First, it is about empowering the communities, then the communities empower families, and then families are able to support the children who are at risk in these families. We have gradually done away with the direct hand-out approach, and eighteen months ago, we introduced income-generating activities to caregivers in order to begin to put them on the path of sustainability and self-reliance. What we need to do a bit more is to strengthen the communities. We need to work more closely with community structures like child welfare committees so that they can better protect children from abuse and advocate for justice.
Could you guide us through the activities in SOS family strengthening?
One of the things we are currently working on is trying to increase our reach, but also to diversify our services in the field.

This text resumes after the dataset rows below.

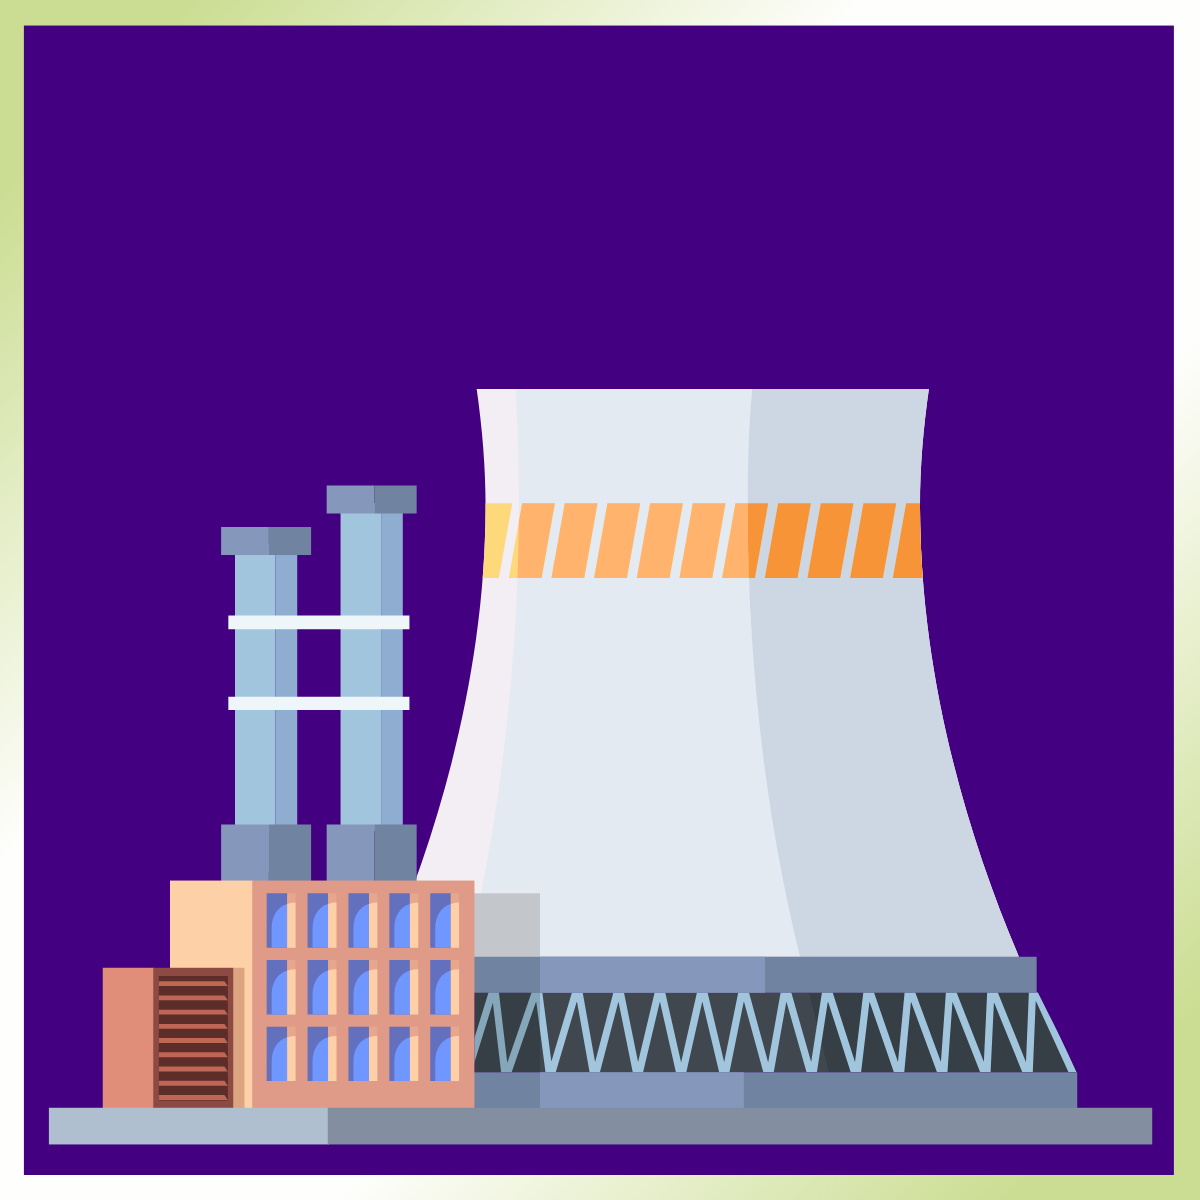
<!DOCTYPE html>
<html lang="en">
<head>
<meta charset="utf-8">
<title>Power plant illustration</title>
<style>
:root{
  --frame-green:#cbdd92; --frame-white:#fefefc; --panel:#430080;
  --tower-light:#f2eef3; --tower-mid:#e4eaf1; --tower-shade:#ccd7e3; --cast-shadow:#c3c7cb;
  --stripe-yellow:#fed97b; --stripe-peach:#ffb36d; --stripe-orange:#f69437;
  --steel:#8598bc; --steel-shade:#7083a0; --truss-dark:#40474e; --truss-darker:#363f46; --truss:#a2c5de; --truss-shade:#86a7b9;
  --pipe:#a2c5de; --pipe-shade:#8fadd0; --band:#eef6fa;
  --wall-sun:#fed0a8; --wall:#df9a88; --annex:#e08e7a; --annex-edge:#dda481;
  --shutter:#8c4a43; --slat-dark:#5d2d2a; --slat:#bf6654;
  --glass:#6370bd; --glass-light:#7096ff; --reveal:#e6a78d; --reveal-light:#fed0a8;
  --ground-light:#b0bfd0; --ground:#838fa1;
}
*{margin:0;padding:0;box-sizing:border-box}
html,body{width:1200px;height:1200px;overflow:hidden}
.poster{display:block;width:1200px;height:1200px}
.steel{fill:var(--steel)} .steel-shade{fill:var(--steel-shade)}
.truss{fill:none;stroke-width:6.5;stroke-linejoin:miter;stroke-miterlimit:20}
</style>
</head>
<body>
<svg class="poster" viewBox="0 0 1080 1080" role="img" aria-label="Power plant with a cooling tower, two chimneys and a brick building">
  <defs>
    <linearGradient id="frame" x1="0" y1="0" x2="1" y2="1">
      <stop offset="0" stop-color="var(--frame-green)"/>
      <stop offset=".08" stop-color="var(--frame-green)"/>
      <stop offset=".36" stop-color="var(--frame-white)"/>
      <stop offset=".64" stop-color="var(--frame-white)"/>
      <stop offset=".92" stop-color="var(--frame-green)"/>
      <stop offset="1" stop-color="var(--frame-green)"/>
    </linearGradient>

    <path id="tower-body" d="M429 350H836C831 385 828 420 828 455C828 600 866 741 917 861H347C398 741 437 600 437 455C437 420 434 385 429 350Z"/>
    <path id="tower-center" d="M464 350H677C673 390 673 430 673 460C673 600 690 740 720 861H420C448 750 467 600 467 455C467 420 466 385 464 350Z"/>
    <path id="tower-right" d="M677 350H836C831 385 828 420 828 455C828 600 866 741 917 861H720C690 740 673 600 673 460C673 430 673 390 677 350Z"/>
    <clipPath id="clip-body"><use href="#tower-body"/></clipPath>
    <clipPath id="clip-center"><use href="#tower-center"/></clipPath>
    <clipPath id="clip-right"><use href="#tower-right"/></clipPath>

    <path id="stripe" d="M431.500 453H461L449 520.300H419.500Z"/>
    <g id="stripes">
      <use href="#stripe"/>
      <use href="#stripe" x="38.400"/>
      <use href="#stripe" x="76.800"/>
      <use href="#stripe" x="115.200"/>
      <use href="#stripe" x="153.600"/>
      <use href="#stripe" x="192"/>
      <use href="#stripe" x="230.400"/>
      <use href="#stripe" x="268.800"/>
      <use href="#stripe" x="307.200"/>
      <use href="#stripe" x="345.600"/>
      <use href="#stripe" x="384"/>
    </g>

    <path id="zigzag" d="M419 971L445 887L455 971L484 887L495 971L520 887L535 971L557 887L574 971L594 887L613 971L632 887L652 971L669 887L692 971L707 887L731 971L744 887L771 971L781 887L810 971L818 887L849 971L855 887L888 971L892 887L926 971L929.500 887L968 971"/>
    <clipPath id="clip-truss"><path d="M427 893H933L969 965H427Z"/></clipPath>
    <clipPath id="clip-truss-shadow"><path d="M427 893H486V965H427Z"/></clipPath>
    <clipPath id="clip-truss-lit"><path d="M486 893H934L970 965H486Z"/></clipPath>

    <g id="chimney">
      <path fill="var(--pipe)" d="M211.500 490H248V785H211.500Z"/>
      <path fill="var(--pipe-shade)" d="M248 490H267.500V785H248Z"/>
      <path class="steel" d="M199 474.300H242V499.500H199Z"/>
      <path class="steel-shade" d="M242 474.300H280V499.500H242Z"/>
    </g>
    <g id="chimney-base">
      <path class="steel" d="M199 742H242V793H199Z"/>
      <path class="steel-shade" d="M242 742H280V793H242Z"/>
    </g>

    <g id="window">
      <path fill="var(--glass)" d="M0 0H18.500V49H0Z"/>
      <path fill="var(--reveal)" d="M18.500 0H26V49H18.500Z"/>
      <path fill="var(--glass-light)" d="M4.500 49V31C4.500 20 10 12 18.500 9.500V49Z"/>
      <path fill="var(--reveal-light)" d="M18.500 9.500C21 8.700 23.500 8.300 26 8.300V49H18.500Z"/>
    </g>
    <g id="window-row">
      <use href="#window" x="240"/>
      <use href="#window" x="276.800"/>
      <use href="#window" x="313.600"/>
      <use href="#window" x="350.400"/>
      <use href="#window" x="387.200"/>
    </g>

    <g id="slat">
      <path fill="var(--slat-dark)" d="M143 0H205V8.500H143Z"/>
      <path fill="var(--slat)" d="M143 4.600H202L205 9H143Z"/>
    </g>
  </defs>

  <g id="backdrop">
    <rect width="1080" height="1080" fill="url(#frame)"/>
    <rect x="21.500" y="23" width="1035" height="1034.500" fill="var(--panel)"/>
  </g>

  <g id="cooling-tower">
    <use href="#tower-body" fill="var(--tower-light)"/>
    <use href="#tower-center" fill="var(--tower-mid)"/>
    <use href="#tower-right" fill="var(--tower-shade)"/>
    <g clip-path="url(#clip-body)"><use href="#stripes" fill="var(--stripe-yellow)"/></g>
    <g clip-path="url(#clip-center)"><use href="#stripes" fill="var(--stripe-peach)"/></g>
    <g clip-path="url(#clip-right)"><use href="#stripes" fill="var(--stripe-orange)"/></g>
    <rect x="420" y="804" width="66" height="58" fill="var(--cast-shadow)"/>
  </g>

  <g id="tower-foundation">
    <g clip-path="url(#clip-truss)">
      <rect x="427" y="893" width="545" height="72" fill="var(--truss-dark)"/>
      <path fill="var(--truss-darker)" d="M427 893H486V965H427ZM728 893H975V965H746Z"/>
    </g>
    <g clip-path="url(#clip-truss-lit)"><use class="truss" href="#zigzag" stroke="var(--truss)"/></g>
    <g clip-path="url(#clip-truss-shadow)"><use class="truss" href="#zigzag" stroke="var(--truss-shade)"/></g>
    <path class="steel-shade" d="M420 861H933V893.500H420Z"/>
    <path class="steel" d="M486 861H688.500V893.500H486Z"/>
    <path class="steel-shade" d="M420 965H969.500V998H420Z"/>
    <path class="steel" d="M486 965H669.500V998H486Z"/>
  </g>

  <g id="chimneys">
    <use href="#chimney"/>
    <use href="#chimney" x="95" y="-37.300"/>
    <use href="#chimney-base"/>
    <use href="#chimney-base" x="95"/>
    <path fill="var(--band)" d="M205.500 554H368.500V566.300H205.500ZM205.500 627H368.500V639H205.500Z"/>
  </g>

  <g id="building">
    <rect x="153" y="792.500" width="75" height="205" fill="var(--wall-sun)"/>
    <rect x="227" y="792.500" width="200" height="205" fill="var(--wall)"/>
    <use href="#window-row" y="804"/>
    <use href="#window-row" y="864"/>
    <use href="#window-row" y="924"/>
  </g>

  <g id="annex">
    <rect x="92.500" y="871" width="46" height="127" fill="var(--annex)"/>
    <rect x="210" y="871" width="10" height="127" fill="var(--annex-edge)"/>
    <rect x="138" y="871" width="72" height="127" fill="var(--shutter)"/>
    <rect x="143" y="878.500" width="62" height="112" fill="var(--slat-dark)"/>
    <use href="#slat" y="878.500"/>
    <use href="#slat" y="891.300"/>
    <use href="#slat" y="904.100"/>
    <use href="#slat" y="916.900"/>
    <use href="#slat" y="929.700"/>
    <use href="#slat" y="942.500"/>
    <use href="#slat" y="955.300"/>
    <use href="#slat" y="968.100"/>
    <use href="#slat" y="980.900"/>
  </g>

  <g id="ground">
    <rect x="44" y="997" width="252" height="33" fill="var(--ground-light)"/>
    <rect x="295" y="997" width="742" height="33" fill="var(--ground)"/>
  </g>
</svg>
</body>
</html>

Right now, we are limited to skills training with the caregivers, cash payments to vocational tuition and medical support. We are working with caregivers by introducing income-generating activities with cash from the village loan and savings associations (VSLA).
What we are looking to do now is focus on empowering communities first, and then the community will be in a position to support the families and then the families will be able to support the children. We need to ensure that caregivers are provided with more opportunities, whether skills or business. Of course, with technical guidance from our community-based organisation partners or a consultant, they will be taught how to decide which business to pursue, how to start a business, how to invest, how to save money with the bank, etc. Progressively, if their businesses do well, we must link them with bigger lending institutions so that they are able to do a bit more.
Unemployment is a reality in Liberia and for SOS care leavers it is no different. What does SOS do to keep track of these young people and their employability?
There are two elements to this question: You have those young people that are currently in our care and those who have left our care. In either case, they are all family. Youth employment in Liberia is a big issue. The employment rate is very low and is a consequence of several things. For one, the structures in place for providing employment are weak. The government or public sector does not hire many people; it is more about investors and partners. Secondly, the issue is preparedness. Over the years, many young people have been affected by the country’s conflicts and crises, foregoing education or missing opportunities to get a job or the skills necessary to acquire a job. All of these come into play to explain the very low employment levels across the country.
Young people that go through SOS care have the opportunity to go to school, acquire the skills and then we help them to find jobs. However, finding a job has not been very successful in the last decade because we see a huge number of young people that left our care do not have employment. However, this is changing. We have developed a results-based framework for youth empowerment, which was inspired by the SOS global theory of change on youth empowerment.
So now, prospects for young people in our care to find a job are improving. I was working quite recently with the team on a potential opportunity with USAID here in Liberia on job creation. Over fifty percent of our youth are able to get internships and get jobs eventually. We just concluded our mid-term planning and strategic review and we want to ensure that by 2030, 100% of all care leavers have a job.
Written by: SEBASTIEN TAYLOR, Correspondent- IOR-WCAF, SOS Children’s Villages International